** Opening PROVIDED DATA block **
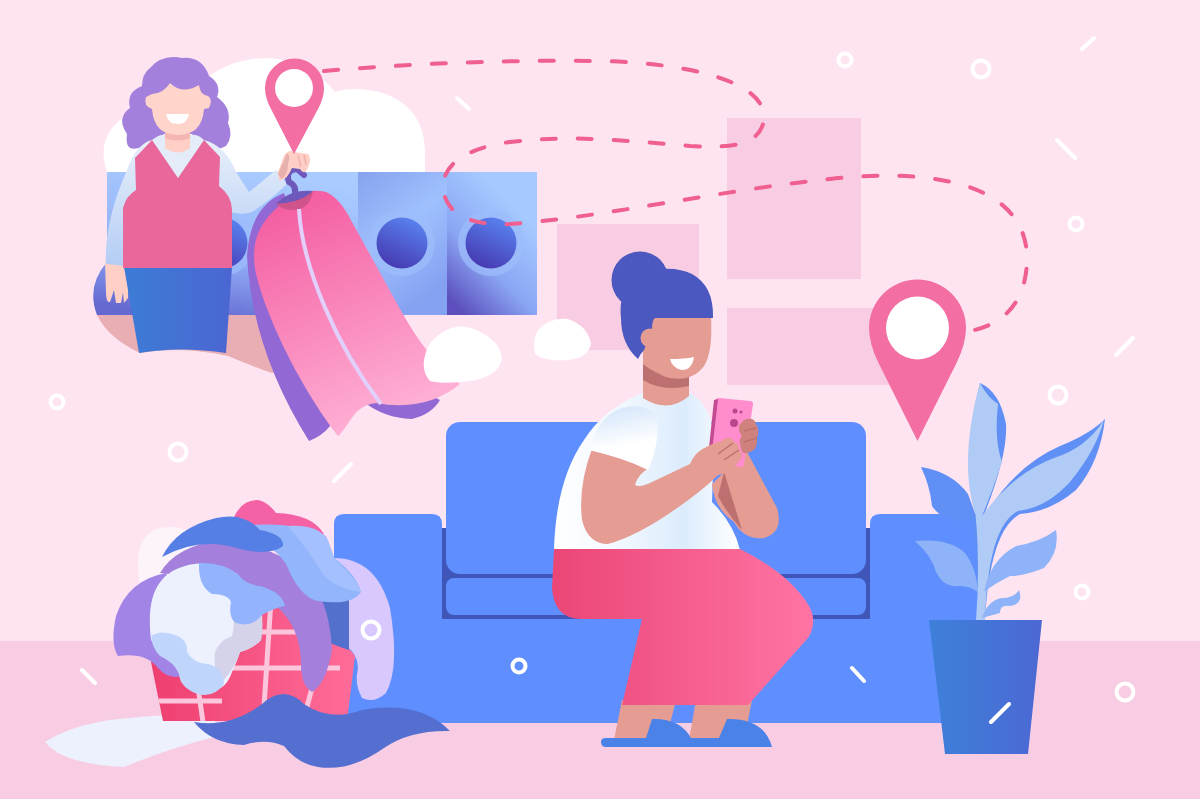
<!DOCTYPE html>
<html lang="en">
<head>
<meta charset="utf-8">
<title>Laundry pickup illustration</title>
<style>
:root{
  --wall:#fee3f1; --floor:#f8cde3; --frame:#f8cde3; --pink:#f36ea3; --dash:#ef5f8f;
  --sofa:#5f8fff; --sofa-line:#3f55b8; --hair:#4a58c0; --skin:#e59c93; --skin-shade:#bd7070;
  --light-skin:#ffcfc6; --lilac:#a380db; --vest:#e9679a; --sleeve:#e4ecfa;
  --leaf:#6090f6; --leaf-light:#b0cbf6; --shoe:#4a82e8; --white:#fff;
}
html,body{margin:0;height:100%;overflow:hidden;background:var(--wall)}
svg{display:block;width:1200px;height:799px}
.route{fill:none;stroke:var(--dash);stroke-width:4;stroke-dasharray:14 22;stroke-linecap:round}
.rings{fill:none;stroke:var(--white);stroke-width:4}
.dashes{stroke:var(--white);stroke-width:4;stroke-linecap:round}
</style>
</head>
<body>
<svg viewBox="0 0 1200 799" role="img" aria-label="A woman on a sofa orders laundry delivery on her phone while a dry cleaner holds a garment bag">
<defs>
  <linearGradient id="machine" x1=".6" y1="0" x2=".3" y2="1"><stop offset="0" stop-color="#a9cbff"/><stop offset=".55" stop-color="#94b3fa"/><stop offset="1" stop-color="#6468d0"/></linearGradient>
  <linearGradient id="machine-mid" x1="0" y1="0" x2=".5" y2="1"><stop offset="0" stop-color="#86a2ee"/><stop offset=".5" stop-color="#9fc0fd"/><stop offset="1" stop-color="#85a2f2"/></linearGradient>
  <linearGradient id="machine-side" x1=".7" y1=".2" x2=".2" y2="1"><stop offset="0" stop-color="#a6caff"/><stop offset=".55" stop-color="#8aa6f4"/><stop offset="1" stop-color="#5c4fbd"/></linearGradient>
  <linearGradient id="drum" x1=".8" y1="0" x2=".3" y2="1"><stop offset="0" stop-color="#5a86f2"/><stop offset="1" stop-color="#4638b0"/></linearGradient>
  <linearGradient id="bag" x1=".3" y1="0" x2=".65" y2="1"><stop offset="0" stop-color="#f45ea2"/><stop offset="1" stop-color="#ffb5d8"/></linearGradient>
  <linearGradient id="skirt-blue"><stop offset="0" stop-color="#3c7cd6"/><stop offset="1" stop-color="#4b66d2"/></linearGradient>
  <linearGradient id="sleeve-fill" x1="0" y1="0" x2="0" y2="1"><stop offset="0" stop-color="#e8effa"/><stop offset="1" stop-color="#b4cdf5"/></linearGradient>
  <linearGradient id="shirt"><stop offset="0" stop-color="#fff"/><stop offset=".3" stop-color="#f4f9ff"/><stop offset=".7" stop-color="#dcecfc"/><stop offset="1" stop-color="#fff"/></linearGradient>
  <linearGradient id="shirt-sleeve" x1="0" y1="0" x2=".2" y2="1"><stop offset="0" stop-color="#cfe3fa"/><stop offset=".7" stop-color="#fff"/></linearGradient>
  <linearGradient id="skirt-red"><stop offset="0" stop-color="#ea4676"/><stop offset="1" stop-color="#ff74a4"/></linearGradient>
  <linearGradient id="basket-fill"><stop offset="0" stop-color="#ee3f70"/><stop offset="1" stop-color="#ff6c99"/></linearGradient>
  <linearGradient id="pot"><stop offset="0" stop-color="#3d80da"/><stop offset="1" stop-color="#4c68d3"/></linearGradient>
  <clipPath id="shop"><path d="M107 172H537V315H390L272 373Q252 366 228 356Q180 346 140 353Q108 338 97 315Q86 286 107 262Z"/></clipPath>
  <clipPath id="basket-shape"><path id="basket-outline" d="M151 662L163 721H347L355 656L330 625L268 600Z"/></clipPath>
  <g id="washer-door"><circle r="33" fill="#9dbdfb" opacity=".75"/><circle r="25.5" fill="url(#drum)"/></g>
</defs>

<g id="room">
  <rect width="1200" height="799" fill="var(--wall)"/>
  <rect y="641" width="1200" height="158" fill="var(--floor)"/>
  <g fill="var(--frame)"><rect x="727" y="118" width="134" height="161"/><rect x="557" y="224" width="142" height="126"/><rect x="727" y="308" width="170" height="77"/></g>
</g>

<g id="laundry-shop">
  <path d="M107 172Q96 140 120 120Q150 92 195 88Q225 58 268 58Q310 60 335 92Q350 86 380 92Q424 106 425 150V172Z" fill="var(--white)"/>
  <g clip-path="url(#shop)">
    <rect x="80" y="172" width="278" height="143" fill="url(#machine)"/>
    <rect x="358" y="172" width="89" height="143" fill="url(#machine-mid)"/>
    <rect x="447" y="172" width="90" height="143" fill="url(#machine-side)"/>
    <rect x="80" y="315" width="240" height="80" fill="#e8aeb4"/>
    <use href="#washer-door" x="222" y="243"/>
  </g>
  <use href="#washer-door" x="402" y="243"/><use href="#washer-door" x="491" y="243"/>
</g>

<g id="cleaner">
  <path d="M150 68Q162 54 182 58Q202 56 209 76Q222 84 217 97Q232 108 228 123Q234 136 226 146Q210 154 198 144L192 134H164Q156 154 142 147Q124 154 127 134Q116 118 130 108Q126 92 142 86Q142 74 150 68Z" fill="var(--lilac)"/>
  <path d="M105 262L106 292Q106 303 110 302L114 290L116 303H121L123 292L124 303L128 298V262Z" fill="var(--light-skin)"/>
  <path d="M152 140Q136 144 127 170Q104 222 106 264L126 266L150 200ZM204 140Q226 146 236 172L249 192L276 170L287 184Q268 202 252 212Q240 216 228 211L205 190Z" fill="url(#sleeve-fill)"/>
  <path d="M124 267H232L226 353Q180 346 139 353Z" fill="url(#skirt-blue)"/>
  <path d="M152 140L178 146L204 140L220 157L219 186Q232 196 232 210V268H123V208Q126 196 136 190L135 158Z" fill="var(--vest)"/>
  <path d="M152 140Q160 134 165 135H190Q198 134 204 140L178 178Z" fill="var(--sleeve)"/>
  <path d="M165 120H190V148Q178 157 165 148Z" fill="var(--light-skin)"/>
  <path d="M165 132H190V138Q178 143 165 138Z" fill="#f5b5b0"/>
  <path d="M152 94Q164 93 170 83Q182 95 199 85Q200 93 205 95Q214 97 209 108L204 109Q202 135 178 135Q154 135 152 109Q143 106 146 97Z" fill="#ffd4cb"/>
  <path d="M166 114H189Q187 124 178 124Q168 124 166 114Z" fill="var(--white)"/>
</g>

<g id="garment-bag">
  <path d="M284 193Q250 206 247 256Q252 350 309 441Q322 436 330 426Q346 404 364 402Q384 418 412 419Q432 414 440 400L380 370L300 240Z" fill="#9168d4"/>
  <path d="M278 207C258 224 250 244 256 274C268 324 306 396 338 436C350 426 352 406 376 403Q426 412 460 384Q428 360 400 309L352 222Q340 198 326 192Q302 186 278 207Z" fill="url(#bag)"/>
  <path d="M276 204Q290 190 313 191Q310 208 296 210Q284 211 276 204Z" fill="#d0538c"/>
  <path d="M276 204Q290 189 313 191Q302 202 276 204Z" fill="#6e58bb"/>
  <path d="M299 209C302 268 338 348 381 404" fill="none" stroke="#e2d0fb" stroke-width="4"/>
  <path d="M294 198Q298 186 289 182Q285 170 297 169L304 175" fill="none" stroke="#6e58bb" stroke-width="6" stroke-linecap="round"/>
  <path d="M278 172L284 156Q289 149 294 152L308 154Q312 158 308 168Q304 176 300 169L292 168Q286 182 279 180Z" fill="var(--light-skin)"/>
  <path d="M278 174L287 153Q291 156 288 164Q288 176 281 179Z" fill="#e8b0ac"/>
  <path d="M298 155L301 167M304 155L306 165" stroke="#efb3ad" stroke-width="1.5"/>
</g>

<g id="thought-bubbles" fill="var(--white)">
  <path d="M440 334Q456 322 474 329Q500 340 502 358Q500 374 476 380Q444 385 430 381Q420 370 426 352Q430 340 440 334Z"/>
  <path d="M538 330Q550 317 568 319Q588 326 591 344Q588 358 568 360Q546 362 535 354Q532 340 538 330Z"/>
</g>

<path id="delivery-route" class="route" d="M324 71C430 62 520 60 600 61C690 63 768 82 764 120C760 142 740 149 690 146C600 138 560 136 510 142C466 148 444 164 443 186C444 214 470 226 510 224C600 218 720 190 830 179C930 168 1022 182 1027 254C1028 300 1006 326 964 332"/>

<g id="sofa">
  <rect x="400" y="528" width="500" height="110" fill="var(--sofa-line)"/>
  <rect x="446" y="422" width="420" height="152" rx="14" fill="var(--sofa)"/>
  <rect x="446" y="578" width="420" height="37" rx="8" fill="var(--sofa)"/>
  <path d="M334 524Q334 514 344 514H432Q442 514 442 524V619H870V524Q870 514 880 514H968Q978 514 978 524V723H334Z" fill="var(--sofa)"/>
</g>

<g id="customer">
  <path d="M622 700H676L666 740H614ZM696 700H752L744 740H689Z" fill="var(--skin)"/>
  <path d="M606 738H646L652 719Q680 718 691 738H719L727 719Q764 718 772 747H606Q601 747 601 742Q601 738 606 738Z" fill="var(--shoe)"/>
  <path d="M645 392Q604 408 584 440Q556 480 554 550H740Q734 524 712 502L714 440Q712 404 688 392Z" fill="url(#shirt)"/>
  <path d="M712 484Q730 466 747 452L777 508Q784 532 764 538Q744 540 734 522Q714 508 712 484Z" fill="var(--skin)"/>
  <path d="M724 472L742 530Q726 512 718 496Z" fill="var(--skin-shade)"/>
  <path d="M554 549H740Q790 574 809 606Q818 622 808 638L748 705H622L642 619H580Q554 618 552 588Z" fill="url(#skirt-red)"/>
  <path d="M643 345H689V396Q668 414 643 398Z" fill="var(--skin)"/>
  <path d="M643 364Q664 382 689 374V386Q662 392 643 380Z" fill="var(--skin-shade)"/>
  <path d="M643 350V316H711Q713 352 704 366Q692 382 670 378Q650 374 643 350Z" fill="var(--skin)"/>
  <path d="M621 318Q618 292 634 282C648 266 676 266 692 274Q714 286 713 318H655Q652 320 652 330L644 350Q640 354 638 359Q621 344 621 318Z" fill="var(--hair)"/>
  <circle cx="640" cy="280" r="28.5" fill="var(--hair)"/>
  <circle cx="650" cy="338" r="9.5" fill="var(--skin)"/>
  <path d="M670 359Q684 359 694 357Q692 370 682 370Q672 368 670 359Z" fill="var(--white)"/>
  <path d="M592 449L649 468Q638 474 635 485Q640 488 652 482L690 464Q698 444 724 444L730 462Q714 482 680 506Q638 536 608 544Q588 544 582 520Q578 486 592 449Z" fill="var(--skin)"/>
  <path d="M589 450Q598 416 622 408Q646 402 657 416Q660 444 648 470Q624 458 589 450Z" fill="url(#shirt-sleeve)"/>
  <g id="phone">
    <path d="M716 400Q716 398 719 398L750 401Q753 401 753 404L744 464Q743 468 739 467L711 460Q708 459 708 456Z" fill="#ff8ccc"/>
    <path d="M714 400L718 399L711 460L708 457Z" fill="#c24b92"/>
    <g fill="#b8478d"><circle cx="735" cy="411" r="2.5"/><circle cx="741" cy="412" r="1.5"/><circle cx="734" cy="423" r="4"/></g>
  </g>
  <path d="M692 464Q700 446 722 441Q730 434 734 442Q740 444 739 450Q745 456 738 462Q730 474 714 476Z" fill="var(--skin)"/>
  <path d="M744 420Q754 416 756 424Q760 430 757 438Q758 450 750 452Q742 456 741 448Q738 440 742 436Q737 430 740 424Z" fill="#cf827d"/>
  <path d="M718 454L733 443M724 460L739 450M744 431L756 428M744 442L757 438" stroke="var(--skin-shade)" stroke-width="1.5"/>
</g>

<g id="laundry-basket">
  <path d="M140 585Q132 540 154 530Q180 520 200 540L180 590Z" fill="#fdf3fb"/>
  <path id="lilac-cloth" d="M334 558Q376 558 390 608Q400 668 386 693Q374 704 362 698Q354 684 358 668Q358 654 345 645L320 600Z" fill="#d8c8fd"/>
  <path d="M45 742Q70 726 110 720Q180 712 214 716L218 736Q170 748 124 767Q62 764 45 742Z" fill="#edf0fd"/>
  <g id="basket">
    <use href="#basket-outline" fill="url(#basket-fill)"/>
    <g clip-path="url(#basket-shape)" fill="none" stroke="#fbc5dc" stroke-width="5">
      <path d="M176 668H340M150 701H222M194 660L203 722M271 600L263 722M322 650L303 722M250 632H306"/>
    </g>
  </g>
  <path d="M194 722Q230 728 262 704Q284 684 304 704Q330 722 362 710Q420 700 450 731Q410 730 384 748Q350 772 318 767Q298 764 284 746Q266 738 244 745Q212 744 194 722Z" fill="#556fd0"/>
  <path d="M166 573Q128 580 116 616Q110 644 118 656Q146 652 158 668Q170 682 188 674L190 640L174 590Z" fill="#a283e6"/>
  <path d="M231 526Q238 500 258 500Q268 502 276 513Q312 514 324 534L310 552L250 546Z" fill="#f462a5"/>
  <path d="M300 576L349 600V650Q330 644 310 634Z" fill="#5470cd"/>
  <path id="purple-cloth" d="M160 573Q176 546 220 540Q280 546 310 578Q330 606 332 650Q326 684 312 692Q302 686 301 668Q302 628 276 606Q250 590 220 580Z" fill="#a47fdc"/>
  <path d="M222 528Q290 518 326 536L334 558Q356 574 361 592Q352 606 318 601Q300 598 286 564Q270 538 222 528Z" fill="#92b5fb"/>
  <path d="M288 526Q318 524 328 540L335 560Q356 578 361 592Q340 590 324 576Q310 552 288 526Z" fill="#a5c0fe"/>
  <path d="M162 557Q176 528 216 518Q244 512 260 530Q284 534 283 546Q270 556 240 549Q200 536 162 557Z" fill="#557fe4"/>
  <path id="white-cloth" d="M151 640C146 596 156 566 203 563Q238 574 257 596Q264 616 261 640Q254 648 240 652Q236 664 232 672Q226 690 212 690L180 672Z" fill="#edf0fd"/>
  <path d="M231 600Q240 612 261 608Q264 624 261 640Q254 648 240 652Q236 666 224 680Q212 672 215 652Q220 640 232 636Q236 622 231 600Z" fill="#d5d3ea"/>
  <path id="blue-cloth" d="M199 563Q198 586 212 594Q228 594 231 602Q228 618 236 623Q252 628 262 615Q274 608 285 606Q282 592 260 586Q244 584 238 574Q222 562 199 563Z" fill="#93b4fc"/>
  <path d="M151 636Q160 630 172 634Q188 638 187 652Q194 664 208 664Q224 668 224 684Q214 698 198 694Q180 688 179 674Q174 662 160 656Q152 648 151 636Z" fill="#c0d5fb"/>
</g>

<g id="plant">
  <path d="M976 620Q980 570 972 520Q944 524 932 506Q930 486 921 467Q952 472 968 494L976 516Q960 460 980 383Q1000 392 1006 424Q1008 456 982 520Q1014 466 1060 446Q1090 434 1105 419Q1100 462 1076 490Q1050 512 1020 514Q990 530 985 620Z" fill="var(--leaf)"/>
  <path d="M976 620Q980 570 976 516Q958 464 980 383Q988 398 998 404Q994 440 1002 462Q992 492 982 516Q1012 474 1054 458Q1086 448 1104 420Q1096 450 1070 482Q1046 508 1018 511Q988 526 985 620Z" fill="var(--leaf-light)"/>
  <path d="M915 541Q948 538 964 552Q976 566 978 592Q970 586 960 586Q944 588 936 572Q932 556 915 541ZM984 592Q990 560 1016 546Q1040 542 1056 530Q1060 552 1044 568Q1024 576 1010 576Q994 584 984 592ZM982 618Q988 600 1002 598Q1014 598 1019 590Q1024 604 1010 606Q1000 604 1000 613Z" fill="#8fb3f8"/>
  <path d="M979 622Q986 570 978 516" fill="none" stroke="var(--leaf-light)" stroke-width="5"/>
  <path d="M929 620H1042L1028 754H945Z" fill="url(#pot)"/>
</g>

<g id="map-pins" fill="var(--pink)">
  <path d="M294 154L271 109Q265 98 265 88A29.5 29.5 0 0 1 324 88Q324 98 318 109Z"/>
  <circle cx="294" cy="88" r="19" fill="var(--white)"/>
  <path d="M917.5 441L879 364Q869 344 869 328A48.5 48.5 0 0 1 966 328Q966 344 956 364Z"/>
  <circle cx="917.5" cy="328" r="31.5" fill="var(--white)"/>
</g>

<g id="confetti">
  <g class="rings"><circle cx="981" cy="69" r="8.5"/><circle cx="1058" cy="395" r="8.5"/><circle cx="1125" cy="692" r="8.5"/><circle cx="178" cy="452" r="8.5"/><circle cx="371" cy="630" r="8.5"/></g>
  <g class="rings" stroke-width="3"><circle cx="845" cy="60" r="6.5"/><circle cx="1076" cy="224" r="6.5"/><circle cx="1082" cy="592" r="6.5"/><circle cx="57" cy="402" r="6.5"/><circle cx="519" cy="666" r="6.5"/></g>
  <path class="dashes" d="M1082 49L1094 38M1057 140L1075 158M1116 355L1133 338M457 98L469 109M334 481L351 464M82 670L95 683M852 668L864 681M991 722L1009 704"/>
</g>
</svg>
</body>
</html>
** Closing PROVIDED DATA block **
EXERCISE BRIEF
Compute the number of lines in the entries above that hold the word "body"; the answer must contain nothing else.

ANSWER SECTION
3